*Task requirements*: The copy must run from the first line of the entries below through the line containing "337 178 349M228", restated word for word, with pictures left out.

*Records for this exercise*:
▼▼▼
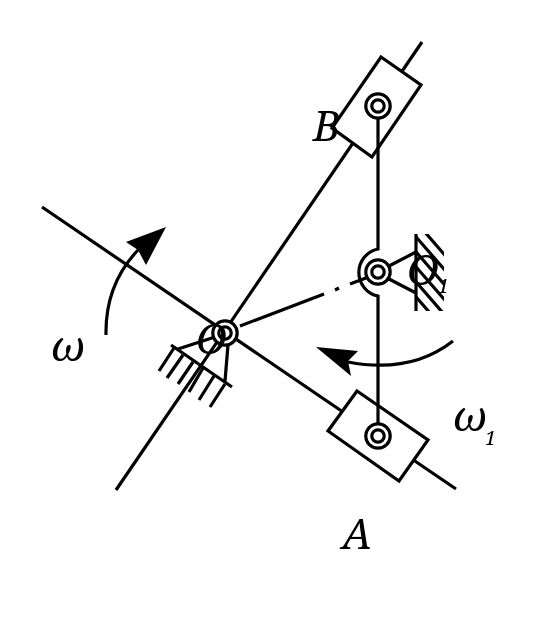
<!DOCTYPE html>
<html lang="en">
<head>
<meta charset="utf-8">
<title>Linkage mechanism diagram</title>
<style>
:root { --ink: #000; --paper: #fff; }
html, body { margin: 0; background: var(--paper); overflow: hidden; }
.mechanism { display: block; width: 557px; height: 643px; background: var(--paper); }
.lines { fill: none; stroke: var(--ink); stroke-width: 3.2; }
.slider { fill: var(--paper); }
.arrowhead { fill: var(--ink); stroke: none; }
.labels { fill: var(--ink); font: italic 42px "Noto Serif", "Liberation Serif", serif; }
.labels .index { font-size: 20px; }
</style>
</head>
<body>
<svg class="mechanism" viewBox="0 0 557 643" role="img" aria-label="Linkage with two sliders A and B, a crank pivoted at O1 and a cross pivoted at O">
  <defs>
    <g id="pin">
      <circle r="12.2" fill="#fff"/>
      <circle r="6.2"/>
    </g>
    <clipPath id="wall-area"><rect x="416" y="234" width="28" height="77"/></clipPath>
  </defs>

  <g class="lines">
    <g id="cross-rods">
      <path d="M422 42 116 490"/>
      <path d="M42 207 456 489"/>
    </g>

    <g id="sliders">
      <polygon class="slider" points="381,57 421,85 372,157 332,128"/>
      <polygon class="slider" points="357,391 428,440 399,481 328,431"/>
    </g>

    <path id="crank" d="M378 118V249A24 24 0 0 0 378 296V424"/>

    <g id="center-line">
      <path d="M240 326 324 294M335 290 339 288M350 284 366 278"/>
    </g>

    <g id="support-O">
      <path d="M215 337 178 349M228 345 225 381M171 345 232 387"/>
      <path d="M174 348 159 371M183 355 167 378M193 362 178 384M203 368 189 392M214 376 199 400M225 384 210 407"/>
    </g>

    <g id="support-O1">
      <path d="M389 266 416 252M389 279 416 293M416 234V311"/>
      <path clip-path="url(#wall-area)" d="M410 215 450 261M410 230 450 276M410 245 450 291M410 260 450 306M410 275 450 321M410 290 450 336"/>
    </g>

    <g id="pins">
      <use href="#pin" x="378" y="106"/>
      <use href="#pin" x="378" y="272"/>
      <use href="#pin" x="378" y="436"/>
      <use href="#pin" x="225" y="333"/>
    </g>

    <g id="rotation-arrows">
      <path d="M106 335Q105 284 139 249"/>
      <polygon class="arrowhead" points="166,227 126,242 138,250 146,265"/>
      <path d="M453 341Q411 374 348 362"/>
      <polygon class="arrowhead" points="316,347 358,351 348,361 351,376"/>
    </g>
  </g>

  <g class="labels">
    <text x="313" y="141" textLength="27" lengthAdjust="spacingAndGlyphs">B</text>
    <text x="196" y="354" textLength="31" lengthAdjust="spacingAndGlyphs">O</text>
    <text x="407" y="285" textLength="32" lengthAdjust="spacingAndGlyphs">O</text>
    <text class="index" x="438" y="293">1</text>
    <text x="51" y="361" textLength="34" lengthAdjust="spacingAndGlyphs">ω</text>
    <text x="453" y="431" textLength="34" lengthAdjust="spacingAndGlyphs">ω</text>
    <text class="index" x="485" y="445">1</text>
    <text x="342" y="549" textLength="30" lengthAdjust="spacingAndGlyphs">A</text>
  </g>
</svg>
</body>
</html>
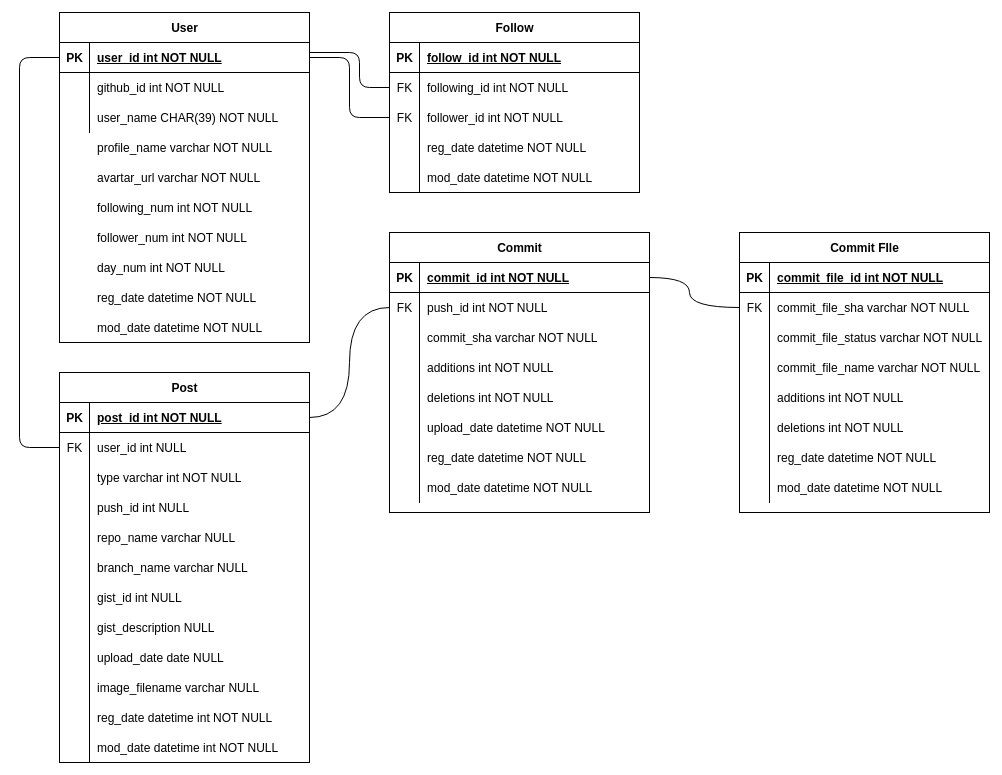
<!DOCTYPE html>
<html lang="en">
<head>
<meta charset="utf-8">
<title>Entity relationship diagram</title>
<style>
:root { --paper: #fff; --ink: #000; --row: 30px; }
* { box-sizing: border-box; margin: 0; padding: 0; }
html, body { width: 1002px; height: 775px; overflow: hidden; background: var(--paper); }
.diagram { position: relative; width: 1002px; height: 775px; color: var(--ink); font: 12px/30px "Liberation Sans", Arial, Helvetica, sans-serif; white-space: nowrap; }
.entity { position: absolute; width: 251px; border: 1px solid var(--ink); background: var(--paper); }
.entity h2 { height: var(--row); font-size: 12px; line-height: 30px; text-align: center; border-bottom: 1px solid var(--ink); }
.entity ul { list-style: none; }
.entity li { display: grid; grid-template-columns: 30px 1fr; height: var(--row); }
.key { height: var(--row); text-align: center; border-right: 1px solid var(--ink); }
.field { padding-left: 7px; }
.primary { font-weight: bold; border-bottom: 1px solid var(--ink); }
.primary .field { text-decoration: underline; }
.open .key { border-right-color: transparent; }
#user { left: 59px; top: 12px; height: 331px; }
#follow { left: 389px; top: 12px; height: 181px; }
#commit { left: 389px; top: 232px; width: 261px; height: 281px; }
#commit-file { left: 739px; top: 232px; height: 281px; }
#post { left: 59px; top: 372px; height: 391px; }
.relations { position: absolute; left: 0; top: 0; fill: none; stroke: var(--ink); stroke-width: 1; }
</style>
</head>
<body>
<main class="diagram">
  <section class="entity" id="user">
    <h2>User</h2>
    <ul>
      <li class="primary"><span class="key">PK</span><span class="field">user_id int NOT NULL</span></li>
      <li><span class="key"></span><span class="field">github_id int NOT NULL</span></li>
      <li><span class="key"></span><span class="field">user_name CHAR(39) NOT NULL</span></li>
      <li class="open"><span class="key"></span><span class="field">profile_name varchar NOT NULL</span></li>
      <li class="open"><span class="key"></span><span class="field">avartar_url varchar NOT NULL</span></li>
      <li class="open"><span class="key"></span><span class="field">following_num int NOT NULL</span></li>
      <li class="open"><span class="key"></span><span class="field">follower_num int NOT NULL</span></li>
      <li class="open"><span class="key"></span><span class="field">day_num int NOT NULL</span></li>
      <li class="open"><span class="key"></span><span class="field">reg_date datetime NOT NULL</span></li>
      <li class="open"><span class="key"></span><span class="field">mod_date datetime NOT NULL</span></li>
    </ul>
  </section>

  <section class="entity" id="follow">
    <h2>Follow</h2>
    <ul>
      <li class="primary"><span class="key">PK</span><span class="field">follow_id int NOT NULL</span></li>
      <li><span class="key">FK</span><span class="field">following_id int NOT NULL</span></li>
      <li><span class="key">FK</span><span class="field">follower_id int NOT NULL</span></li>
      <li><span class="key"></span><span class="field">reg_date datetime NOT NULL</span></li>
      <li><span class="key"></span><span class="field">mod_date datetime NOT NULL</span></li>
    </ul>
  </section>

  <section class="entity" id="commit">
    <h2>Commit</h2>
    <ul>
      <li class="primary"><span class="key">PK</span><span class="field">commit_id int NOT NULL</span></li>
      <li><span class="key">FK</span><span class="field">push_id int NOT NULL</span></li>
      <li><span class="key"></span><span class="field">commit_sha varchar NOT NULL</span></li>
      <li><span class="key"></span><span class="field">additions int NOT NULL</span></li>
      <li><span class="key"></span><span class="field">deletions int NOT NULL</span></li>
      <li><span class="key"></span><span class="field">upload_date datetime NOT NULL</span></li>
      <li><span class="key"></span><span class="field">reg_date datetime NOT NULL</span></li>
      <li><span class="key"></span><span class="field">mod_date datetime NOT NULL</span></li>
    </ul>
  </section>

  <section class="entity" id="commit-file">
    <h2>Commit FIle</h2>
    <ul>
      <li class="primary"><span class="key">PK</span><span class="field">commit_file_id int NOT NULL</span></li>
      <li><span class="key">FK</span><span class="field">commit_file_sha varchar NOT NULL</span></li>
      <li><span class="key"></span><span class="field">commit_file_status varchar NOT NULL</span></li>
      <li><span class="key"></span><span class="field">commit_file_name varchar NOT NULL</span></li>
      <li><span class="key"></span><span class="field">additions int NOT NULL</span></li>
      <li><span class="key"></span><span class="field">deletions int NOT NULL</span></li>
      <li><span class="key"></span><span class="field">reg_date datetime NOT NULL</span></li>
      <li><span class="key"></span><span class="field">mod_date datetime NOT NULL</span></li>
    </ul>
  </section>

  <section class="entity" id="post">
    <h2>Post</h2>
    <ul>
      <li class="primary"><span class="key">PK</span><span class="field">post_id int NOT NULL</span></li>
      <li><span class="key">FK</span><span class="field">user_id int NULL</span></li>
      <li><span class="key"></span><span class="field">type varchar int NOT NULL</span></li>
      <li><span class="key"></span><span class="field">push_id int NULL</span></li>
      <li><span class="key"></span><span class="field">repo_name varchar NULL</span></li>
      <li><span class="key"></span><span class="field">branch_name varchar NULL</span></li>
      <li><span class="key"></span><span class="field">gist_id int NULL</span></li>
      <li><span class="key"></span><span class="field">gist_description NULL</span></li>
      <li><span class="key"></span><span class="field">upload_date date NULL</span></li>
      <li><span class="key"></span><span class="field">image_filename varchar NULL</span></li>
      <li><span class="key"></span><span class="field">reg_date datetime int NOT NULL</span></li>
      <li><span class="key"></span><span class="field">mod_date datetime int NOT NULL</span></li>
    </ul>
  </section>

  <svg class="relations" width="1002" height="775" viewBox="0 0 1002 775" aria-hidden="true">
    <g transform="translate(.5 .5)">
      <path id="user-to-post" d="M59 57H29Q19 57 19 67V437Q19 447 29 447H59"/>
      <path id="user-to-following" d="M309 52H349Q359 52 359 62V77Q359 87 369 87H389"/>
      <path id="user-to-follower" d="M309 57H339Q349 57 349 67V107Q349 117 359 117H389"/>
      <path id="post-to-commit" d="M309 417Q349 417 349 362Q349 307 389 307"/>
      <path id="commit-to-file" d="M649 277Q689 277 689 292Q689 307 739 307"/>
    </g>
  </svg>
</main>
</body>
</html>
▲▲▲
*The answer*:
<!DOCTYPE html>
<html lang="en">
<head>
<meta charset="utf-8">
<title>Linkage mechanism diagram</title>
<style>
:root { --ink: #000; --paper: #fff; }
html, body { margin: 0; background: var(--paper); overflow: hidden; }
.mechanism { display: block; width: 557px; height: 643px; background: var(--paper); }
.lines { fill: none; stroke: var(--ink); stroke-width: 3.2; }
.slider { fill: var(--paper); }
.arrowhead { fill: var(--ink); stroke: none; }
.labels { fill: var(--ink); font: italic 42px "Noto Serif", "Liberation Serif", serif; }
.labels .index { font-size: 20px; }
</style>
</head>
<body>
<svg class="mechanism" viewBox="0 0 557 643" role="img" aria-label="Linkage with two sliders A and B, a crank pivoted at O1 and a cross pivoted at O">
  <defs>
    <g id="pin">
      <circle r="12.2" fill="#fff"/>
      <circle r="6.2"/>
    </g>
    <clipPath id="wall-area"><rect x="416" y="234" width="28" height="77"/></clipPath>
  </defs>

  <g class="lines">
    <g id="cross-rods">
      <path d="M422 42 116 490"/>
      <path d="M42 207 456 489"/>
    </g>

    <g id="sliders">
      <polygon class="slider" points="381,57 421,85 372,157 332,128"/>
      <polygon class="slider" points="357,391 428,440 399,481 328,431"/>
    </g>

    <path id="crank" d="M378 118V249A24 24 0 0 0 378 296V424"/>

    <g id="center-line">
      <path d="M240 326 324 294M335 290 339 288M350 284 366 278"/>
    </g>

    <g id="support-O">
      <path d="M215 337 178 349M228 345 225 381M171 345 232 387"/>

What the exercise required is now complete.